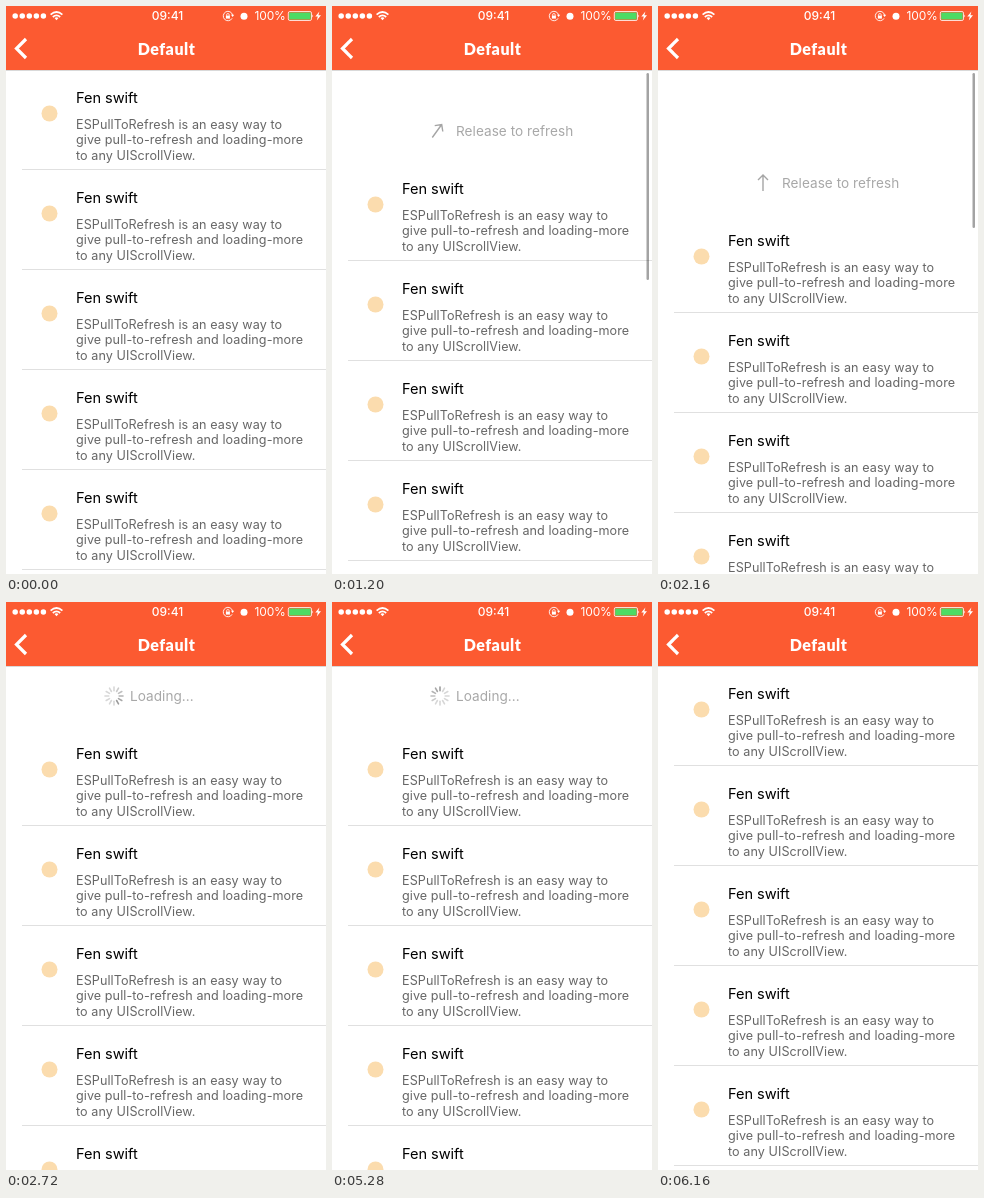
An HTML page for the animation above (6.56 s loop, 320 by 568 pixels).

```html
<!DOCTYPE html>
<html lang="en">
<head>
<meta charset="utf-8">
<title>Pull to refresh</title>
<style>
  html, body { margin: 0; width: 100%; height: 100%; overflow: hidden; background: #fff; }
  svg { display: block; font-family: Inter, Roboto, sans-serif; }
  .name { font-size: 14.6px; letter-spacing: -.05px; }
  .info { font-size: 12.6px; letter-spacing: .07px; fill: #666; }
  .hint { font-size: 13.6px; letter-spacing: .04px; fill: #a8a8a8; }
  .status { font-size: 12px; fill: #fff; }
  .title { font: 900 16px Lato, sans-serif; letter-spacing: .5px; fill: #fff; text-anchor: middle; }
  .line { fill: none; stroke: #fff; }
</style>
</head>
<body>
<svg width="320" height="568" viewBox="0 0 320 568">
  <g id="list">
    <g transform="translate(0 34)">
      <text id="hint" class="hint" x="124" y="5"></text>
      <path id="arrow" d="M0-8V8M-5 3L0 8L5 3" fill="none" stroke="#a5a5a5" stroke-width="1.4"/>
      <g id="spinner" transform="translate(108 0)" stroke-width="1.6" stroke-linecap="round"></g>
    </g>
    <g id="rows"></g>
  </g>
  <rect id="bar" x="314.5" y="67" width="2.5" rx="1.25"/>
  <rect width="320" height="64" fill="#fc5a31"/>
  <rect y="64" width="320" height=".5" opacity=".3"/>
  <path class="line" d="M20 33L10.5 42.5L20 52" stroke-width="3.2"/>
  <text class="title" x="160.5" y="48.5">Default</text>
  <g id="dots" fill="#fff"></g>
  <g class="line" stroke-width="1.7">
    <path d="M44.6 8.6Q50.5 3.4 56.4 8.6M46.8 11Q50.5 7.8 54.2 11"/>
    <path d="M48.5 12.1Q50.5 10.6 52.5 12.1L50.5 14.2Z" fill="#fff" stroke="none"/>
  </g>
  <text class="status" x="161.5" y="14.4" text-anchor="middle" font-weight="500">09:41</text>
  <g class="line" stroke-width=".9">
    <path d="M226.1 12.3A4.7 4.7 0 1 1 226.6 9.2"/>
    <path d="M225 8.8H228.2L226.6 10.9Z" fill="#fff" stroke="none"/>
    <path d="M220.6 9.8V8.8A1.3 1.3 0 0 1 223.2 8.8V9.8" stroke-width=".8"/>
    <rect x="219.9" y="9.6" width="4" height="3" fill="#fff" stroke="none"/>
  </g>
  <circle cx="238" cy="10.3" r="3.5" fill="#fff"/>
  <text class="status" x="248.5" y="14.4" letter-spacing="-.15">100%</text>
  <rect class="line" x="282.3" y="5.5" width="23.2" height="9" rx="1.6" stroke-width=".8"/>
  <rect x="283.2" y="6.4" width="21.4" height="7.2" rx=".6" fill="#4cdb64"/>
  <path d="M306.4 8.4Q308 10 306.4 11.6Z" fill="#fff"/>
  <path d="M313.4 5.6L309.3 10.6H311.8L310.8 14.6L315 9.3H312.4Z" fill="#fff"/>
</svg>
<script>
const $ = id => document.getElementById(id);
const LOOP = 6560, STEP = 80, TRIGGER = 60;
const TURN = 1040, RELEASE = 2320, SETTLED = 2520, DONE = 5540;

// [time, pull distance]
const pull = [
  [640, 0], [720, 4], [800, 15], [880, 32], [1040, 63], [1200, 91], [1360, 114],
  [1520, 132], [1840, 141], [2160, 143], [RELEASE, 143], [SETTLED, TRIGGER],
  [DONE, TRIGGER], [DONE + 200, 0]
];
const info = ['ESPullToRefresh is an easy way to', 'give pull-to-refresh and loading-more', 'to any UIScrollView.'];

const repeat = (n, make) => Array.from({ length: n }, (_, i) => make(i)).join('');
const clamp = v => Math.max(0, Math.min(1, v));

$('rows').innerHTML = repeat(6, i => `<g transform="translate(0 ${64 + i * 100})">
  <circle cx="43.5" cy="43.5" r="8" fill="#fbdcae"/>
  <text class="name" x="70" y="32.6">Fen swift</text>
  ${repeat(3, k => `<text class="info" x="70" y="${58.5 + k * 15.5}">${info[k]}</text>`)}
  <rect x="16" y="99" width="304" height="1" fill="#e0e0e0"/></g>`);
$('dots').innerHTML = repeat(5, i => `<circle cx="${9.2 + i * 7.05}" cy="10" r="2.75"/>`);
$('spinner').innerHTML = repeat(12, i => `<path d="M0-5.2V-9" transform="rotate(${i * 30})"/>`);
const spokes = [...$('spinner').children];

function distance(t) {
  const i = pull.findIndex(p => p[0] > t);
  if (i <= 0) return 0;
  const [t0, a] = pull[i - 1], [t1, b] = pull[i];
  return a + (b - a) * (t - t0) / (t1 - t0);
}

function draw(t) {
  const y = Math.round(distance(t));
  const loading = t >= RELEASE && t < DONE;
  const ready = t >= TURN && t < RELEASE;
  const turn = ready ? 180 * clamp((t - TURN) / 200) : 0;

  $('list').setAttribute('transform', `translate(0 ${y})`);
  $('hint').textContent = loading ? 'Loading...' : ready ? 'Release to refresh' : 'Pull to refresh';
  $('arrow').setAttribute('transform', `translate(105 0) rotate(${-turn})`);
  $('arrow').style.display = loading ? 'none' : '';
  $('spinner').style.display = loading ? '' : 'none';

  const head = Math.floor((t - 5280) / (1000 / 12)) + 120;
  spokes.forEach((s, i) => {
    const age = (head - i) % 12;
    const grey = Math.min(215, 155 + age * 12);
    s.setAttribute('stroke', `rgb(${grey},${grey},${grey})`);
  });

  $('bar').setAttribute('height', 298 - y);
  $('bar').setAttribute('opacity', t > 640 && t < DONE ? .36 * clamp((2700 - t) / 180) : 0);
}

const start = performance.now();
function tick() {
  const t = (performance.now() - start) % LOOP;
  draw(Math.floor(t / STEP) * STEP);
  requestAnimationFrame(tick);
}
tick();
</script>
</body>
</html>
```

----------

**What needs to be done:**
The answer must be a single number: how many lines in the records above contain the word "transform".

**Answer:**
6